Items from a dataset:

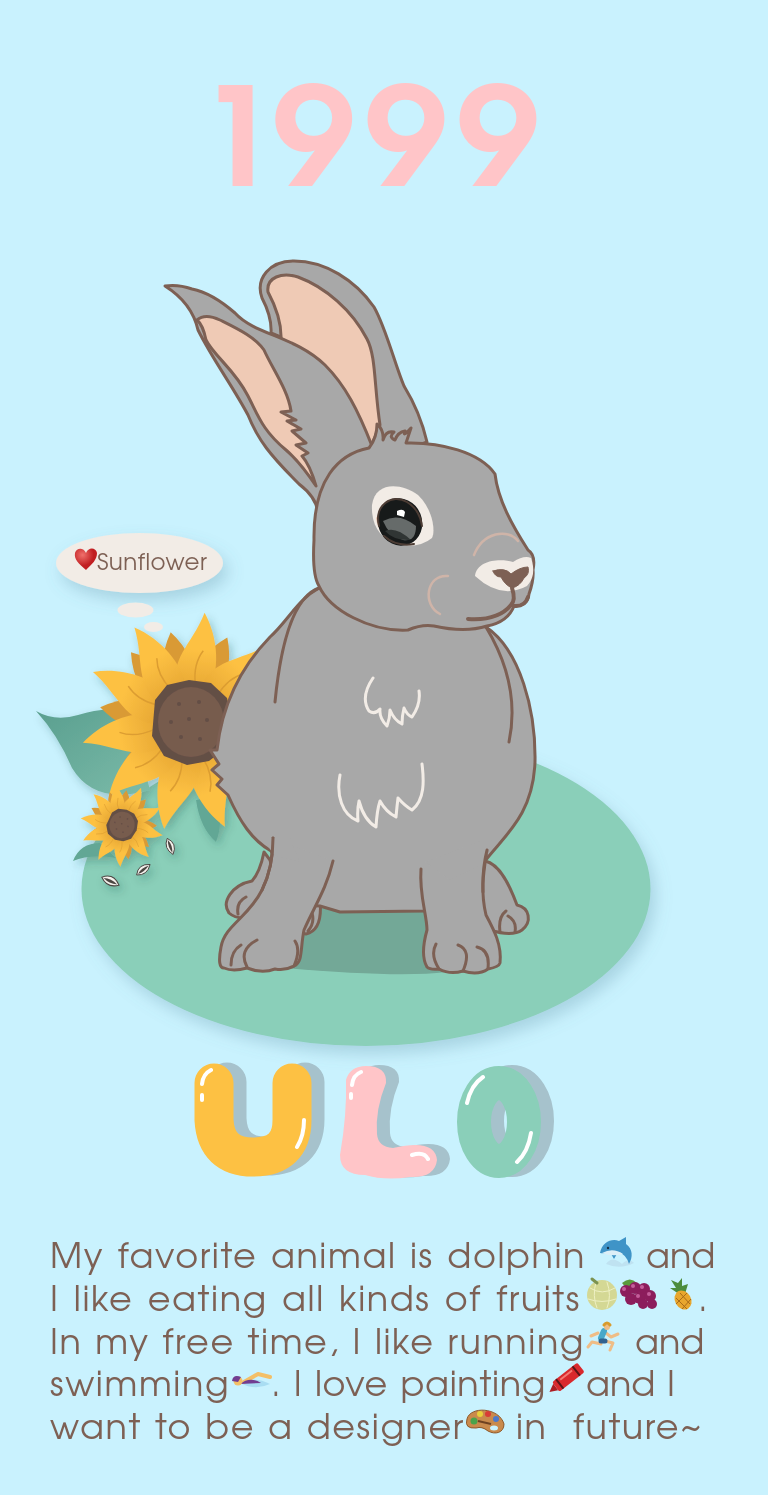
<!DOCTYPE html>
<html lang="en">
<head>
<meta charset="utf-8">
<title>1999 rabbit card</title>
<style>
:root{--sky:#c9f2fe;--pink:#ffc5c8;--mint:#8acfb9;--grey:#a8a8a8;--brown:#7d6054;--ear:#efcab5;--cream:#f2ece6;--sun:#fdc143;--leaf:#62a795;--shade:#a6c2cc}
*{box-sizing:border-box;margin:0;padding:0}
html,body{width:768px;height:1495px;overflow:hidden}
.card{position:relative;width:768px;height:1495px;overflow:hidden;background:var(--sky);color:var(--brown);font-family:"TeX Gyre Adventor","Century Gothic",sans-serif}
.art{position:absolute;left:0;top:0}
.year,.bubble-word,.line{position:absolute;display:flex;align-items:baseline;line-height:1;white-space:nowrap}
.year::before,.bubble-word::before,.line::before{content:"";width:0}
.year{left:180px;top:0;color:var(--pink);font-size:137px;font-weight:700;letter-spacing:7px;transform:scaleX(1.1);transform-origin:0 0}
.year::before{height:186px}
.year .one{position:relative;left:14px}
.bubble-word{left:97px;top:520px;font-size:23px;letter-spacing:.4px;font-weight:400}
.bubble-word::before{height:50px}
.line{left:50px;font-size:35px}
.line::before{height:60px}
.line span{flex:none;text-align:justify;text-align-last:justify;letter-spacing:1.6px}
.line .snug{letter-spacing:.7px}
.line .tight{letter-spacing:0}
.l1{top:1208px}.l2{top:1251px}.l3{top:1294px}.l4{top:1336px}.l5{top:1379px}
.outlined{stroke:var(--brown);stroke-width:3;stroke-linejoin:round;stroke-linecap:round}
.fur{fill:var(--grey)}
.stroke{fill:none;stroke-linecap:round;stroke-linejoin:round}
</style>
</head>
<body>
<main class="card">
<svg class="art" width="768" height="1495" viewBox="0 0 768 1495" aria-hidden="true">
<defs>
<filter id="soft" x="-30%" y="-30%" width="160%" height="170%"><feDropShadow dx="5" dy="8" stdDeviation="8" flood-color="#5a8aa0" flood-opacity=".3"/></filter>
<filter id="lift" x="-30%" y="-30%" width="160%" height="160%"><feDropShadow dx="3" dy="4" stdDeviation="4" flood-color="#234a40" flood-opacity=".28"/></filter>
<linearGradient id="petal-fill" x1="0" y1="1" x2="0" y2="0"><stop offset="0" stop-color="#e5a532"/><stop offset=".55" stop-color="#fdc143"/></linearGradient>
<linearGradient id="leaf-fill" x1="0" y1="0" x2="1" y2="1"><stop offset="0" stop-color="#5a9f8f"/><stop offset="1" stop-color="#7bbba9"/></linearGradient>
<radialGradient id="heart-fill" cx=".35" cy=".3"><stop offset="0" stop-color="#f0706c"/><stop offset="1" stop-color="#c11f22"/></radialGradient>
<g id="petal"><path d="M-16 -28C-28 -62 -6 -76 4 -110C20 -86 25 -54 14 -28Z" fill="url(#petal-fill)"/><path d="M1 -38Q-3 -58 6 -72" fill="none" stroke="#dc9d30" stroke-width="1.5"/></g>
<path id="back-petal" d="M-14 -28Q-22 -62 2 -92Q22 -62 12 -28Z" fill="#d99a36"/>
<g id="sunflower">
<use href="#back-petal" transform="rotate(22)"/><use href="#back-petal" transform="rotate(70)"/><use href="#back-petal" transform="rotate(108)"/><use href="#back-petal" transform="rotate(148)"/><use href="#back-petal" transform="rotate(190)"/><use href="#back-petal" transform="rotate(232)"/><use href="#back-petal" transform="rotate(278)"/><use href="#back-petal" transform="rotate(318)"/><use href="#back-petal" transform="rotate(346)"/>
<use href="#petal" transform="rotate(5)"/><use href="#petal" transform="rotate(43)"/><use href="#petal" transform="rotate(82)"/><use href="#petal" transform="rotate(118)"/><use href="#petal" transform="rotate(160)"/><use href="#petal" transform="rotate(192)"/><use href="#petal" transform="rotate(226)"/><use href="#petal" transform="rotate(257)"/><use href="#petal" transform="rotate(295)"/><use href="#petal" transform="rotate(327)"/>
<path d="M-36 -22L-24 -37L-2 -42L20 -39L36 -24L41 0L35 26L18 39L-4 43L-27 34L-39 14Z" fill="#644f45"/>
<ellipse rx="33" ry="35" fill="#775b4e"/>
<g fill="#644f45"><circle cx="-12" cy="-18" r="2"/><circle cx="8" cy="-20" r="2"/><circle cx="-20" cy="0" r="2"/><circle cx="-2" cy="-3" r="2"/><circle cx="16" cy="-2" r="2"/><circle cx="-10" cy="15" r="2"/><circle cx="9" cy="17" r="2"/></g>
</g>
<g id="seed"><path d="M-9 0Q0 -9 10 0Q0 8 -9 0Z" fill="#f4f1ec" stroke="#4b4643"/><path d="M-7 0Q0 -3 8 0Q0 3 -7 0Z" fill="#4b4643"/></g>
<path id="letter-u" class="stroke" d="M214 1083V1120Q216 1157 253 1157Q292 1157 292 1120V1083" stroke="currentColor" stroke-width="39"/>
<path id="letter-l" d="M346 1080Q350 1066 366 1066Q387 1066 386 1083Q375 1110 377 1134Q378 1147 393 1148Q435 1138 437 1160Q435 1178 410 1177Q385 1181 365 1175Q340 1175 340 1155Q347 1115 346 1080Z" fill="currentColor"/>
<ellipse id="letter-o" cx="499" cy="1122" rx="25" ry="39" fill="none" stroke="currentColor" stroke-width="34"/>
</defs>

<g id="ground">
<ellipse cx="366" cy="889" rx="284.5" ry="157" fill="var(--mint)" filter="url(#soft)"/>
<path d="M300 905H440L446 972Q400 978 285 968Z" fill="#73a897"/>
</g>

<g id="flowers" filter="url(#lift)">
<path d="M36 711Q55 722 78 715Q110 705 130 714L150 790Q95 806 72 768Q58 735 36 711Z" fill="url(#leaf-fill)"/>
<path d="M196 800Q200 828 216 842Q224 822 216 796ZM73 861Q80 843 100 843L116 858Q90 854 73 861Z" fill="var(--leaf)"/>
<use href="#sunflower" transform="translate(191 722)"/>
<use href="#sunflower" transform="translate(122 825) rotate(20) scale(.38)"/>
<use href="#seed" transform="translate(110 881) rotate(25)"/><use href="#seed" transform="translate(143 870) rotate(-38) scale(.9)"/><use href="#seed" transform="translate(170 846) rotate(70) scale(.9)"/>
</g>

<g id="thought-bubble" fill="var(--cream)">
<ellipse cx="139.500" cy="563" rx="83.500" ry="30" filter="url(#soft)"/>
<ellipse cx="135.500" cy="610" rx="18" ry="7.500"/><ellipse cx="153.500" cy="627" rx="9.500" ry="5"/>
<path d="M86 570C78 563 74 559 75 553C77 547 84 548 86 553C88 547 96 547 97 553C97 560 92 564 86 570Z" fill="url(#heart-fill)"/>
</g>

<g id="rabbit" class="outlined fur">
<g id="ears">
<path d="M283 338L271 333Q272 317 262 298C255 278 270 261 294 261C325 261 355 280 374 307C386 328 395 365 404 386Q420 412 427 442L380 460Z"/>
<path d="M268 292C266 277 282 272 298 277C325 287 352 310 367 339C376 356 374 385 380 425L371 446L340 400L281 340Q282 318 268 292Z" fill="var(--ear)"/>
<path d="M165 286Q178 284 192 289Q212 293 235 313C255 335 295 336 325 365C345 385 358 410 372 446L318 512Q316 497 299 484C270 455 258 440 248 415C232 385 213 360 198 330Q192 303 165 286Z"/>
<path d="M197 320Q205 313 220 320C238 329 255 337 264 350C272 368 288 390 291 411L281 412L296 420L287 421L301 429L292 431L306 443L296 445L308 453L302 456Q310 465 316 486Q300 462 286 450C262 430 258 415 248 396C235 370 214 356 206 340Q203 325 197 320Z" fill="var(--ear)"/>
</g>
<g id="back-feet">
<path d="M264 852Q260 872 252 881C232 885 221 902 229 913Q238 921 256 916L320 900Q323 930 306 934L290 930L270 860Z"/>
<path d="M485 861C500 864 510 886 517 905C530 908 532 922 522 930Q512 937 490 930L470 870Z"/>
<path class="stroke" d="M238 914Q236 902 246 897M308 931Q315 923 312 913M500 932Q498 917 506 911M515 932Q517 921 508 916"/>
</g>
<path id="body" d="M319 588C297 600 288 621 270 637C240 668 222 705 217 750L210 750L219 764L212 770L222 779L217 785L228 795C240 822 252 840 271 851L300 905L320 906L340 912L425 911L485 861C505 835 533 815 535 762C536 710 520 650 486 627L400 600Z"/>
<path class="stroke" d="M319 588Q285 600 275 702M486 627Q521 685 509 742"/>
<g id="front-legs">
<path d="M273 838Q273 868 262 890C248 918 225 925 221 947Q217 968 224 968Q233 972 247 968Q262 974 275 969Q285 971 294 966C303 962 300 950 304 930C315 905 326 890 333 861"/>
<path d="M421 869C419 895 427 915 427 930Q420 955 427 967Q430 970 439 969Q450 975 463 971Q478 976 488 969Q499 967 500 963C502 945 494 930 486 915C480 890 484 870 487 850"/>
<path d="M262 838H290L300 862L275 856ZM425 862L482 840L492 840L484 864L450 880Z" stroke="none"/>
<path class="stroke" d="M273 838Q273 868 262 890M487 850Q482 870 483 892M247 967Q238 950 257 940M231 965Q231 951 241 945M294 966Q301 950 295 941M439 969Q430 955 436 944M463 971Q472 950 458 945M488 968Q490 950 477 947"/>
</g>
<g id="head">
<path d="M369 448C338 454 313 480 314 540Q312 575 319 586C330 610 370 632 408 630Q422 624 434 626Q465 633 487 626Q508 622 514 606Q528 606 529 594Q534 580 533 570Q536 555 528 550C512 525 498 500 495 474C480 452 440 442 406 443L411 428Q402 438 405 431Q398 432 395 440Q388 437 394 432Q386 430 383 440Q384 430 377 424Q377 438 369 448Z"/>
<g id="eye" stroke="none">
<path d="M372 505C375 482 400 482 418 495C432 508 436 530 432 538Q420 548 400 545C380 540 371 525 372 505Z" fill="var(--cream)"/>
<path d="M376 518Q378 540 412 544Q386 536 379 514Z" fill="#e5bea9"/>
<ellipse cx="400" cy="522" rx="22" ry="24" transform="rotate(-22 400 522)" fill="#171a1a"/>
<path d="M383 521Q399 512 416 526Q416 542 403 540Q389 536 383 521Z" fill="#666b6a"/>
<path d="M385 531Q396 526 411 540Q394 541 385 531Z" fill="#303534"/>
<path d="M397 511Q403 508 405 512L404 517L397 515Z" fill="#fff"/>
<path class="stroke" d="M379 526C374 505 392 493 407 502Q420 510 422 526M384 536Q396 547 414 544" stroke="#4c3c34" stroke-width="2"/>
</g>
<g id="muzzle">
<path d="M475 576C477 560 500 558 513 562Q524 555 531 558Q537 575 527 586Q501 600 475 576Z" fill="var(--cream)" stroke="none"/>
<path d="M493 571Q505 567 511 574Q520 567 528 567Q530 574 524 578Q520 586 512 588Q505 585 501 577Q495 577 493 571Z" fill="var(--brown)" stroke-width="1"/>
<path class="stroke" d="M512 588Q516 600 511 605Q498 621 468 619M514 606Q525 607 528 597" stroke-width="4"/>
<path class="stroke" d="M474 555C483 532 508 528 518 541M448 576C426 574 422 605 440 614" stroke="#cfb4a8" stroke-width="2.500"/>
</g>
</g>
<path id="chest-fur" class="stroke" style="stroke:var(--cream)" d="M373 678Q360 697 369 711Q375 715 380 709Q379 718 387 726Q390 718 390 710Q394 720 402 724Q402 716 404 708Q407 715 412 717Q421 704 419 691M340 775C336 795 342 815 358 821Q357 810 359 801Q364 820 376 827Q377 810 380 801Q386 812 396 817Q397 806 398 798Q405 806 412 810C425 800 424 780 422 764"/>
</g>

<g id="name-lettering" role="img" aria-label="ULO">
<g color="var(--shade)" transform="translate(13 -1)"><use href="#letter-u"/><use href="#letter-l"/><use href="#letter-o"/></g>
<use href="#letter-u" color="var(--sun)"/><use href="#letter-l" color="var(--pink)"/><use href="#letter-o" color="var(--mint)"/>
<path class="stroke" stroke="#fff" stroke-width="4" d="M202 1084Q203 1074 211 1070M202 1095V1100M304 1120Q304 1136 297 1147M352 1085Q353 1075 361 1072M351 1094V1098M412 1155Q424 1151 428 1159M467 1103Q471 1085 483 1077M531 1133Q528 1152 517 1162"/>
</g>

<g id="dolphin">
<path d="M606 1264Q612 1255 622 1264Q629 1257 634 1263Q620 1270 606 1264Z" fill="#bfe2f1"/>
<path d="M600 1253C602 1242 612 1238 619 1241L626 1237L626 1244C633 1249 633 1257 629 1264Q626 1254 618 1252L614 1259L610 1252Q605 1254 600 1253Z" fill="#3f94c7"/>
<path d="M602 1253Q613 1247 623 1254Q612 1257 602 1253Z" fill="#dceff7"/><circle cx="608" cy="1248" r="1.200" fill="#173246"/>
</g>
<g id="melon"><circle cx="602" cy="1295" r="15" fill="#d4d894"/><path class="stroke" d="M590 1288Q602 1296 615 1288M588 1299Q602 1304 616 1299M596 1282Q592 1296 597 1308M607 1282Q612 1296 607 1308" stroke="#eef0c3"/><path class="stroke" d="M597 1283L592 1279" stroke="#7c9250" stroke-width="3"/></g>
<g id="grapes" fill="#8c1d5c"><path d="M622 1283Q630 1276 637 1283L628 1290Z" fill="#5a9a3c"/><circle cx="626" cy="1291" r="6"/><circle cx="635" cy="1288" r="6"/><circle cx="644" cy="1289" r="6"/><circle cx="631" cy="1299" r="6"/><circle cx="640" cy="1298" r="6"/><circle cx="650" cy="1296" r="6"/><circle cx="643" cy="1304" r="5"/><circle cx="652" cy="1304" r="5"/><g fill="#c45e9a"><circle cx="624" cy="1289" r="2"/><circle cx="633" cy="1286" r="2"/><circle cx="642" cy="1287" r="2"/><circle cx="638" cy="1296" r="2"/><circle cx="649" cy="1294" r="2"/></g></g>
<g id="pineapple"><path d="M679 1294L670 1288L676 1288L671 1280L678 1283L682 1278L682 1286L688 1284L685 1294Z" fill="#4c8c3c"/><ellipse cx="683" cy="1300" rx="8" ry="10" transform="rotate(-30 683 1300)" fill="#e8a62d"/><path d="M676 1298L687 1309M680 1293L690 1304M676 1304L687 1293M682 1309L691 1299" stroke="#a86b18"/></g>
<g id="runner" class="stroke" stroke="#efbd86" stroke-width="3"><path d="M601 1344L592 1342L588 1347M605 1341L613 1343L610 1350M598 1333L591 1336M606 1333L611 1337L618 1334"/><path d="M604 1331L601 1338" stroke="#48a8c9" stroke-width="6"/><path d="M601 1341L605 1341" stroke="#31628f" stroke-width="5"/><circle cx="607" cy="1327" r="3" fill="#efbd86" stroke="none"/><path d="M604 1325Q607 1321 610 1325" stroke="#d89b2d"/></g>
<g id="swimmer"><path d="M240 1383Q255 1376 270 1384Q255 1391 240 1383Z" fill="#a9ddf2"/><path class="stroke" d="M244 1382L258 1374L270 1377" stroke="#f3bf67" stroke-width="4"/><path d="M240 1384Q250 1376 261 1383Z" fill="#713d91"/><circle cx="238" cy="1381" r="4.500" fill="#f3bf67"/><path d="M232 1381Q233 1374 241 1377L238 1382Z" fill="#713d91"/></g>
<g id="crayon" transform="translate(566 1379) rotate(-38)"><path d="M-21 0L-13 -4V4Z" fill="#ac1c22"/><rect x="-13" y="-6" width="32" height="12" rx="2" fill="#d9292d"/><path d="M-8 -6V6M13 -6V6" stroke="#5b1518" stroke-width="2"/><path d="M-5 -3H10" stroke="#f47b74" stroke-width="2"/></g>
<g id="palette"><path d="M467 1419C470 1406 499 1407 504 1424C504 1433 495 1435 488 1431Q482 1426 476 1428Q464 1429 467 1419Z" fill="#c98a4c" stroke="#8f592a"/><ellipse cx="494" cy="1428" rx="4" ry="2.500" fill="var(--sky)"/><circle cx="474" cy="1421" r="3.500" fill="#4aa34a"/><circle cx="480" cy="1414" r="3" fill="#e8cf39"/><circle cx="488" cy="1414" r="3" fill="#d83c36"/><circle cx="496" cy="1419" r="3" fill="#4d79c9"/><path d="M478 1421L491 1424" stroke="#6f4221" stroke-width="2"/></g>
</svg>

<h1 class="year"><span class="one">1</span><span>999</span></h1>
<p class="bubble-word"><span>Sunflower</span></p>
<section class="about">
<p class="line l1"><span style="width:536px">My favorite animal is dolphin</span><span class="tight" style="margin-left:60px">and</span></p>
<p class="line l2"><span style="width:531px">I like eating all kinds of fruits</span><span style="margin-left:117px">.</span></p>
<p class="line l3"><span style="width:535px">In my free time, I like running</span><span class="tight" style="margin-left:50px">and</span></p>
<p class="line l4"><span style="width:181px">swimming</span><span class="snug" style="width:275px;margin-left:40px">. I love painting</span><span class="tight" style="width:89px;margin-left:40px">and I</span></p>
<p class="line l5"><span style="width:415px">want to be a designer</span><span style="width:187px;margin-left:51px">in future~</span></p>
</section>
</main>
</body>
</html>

Problem details
Each line of the records with the word "snug" in it is to be copied.

Task solution
.line .snug{letter-spacing:.7px}
<p class="line l4"><span style="width:181px">swimming</span><span class="snug" style="width:275px;margin-left:40px">. I love painting</span><span class="tight" style="width:89px;margin-left:40px">and I</span></p>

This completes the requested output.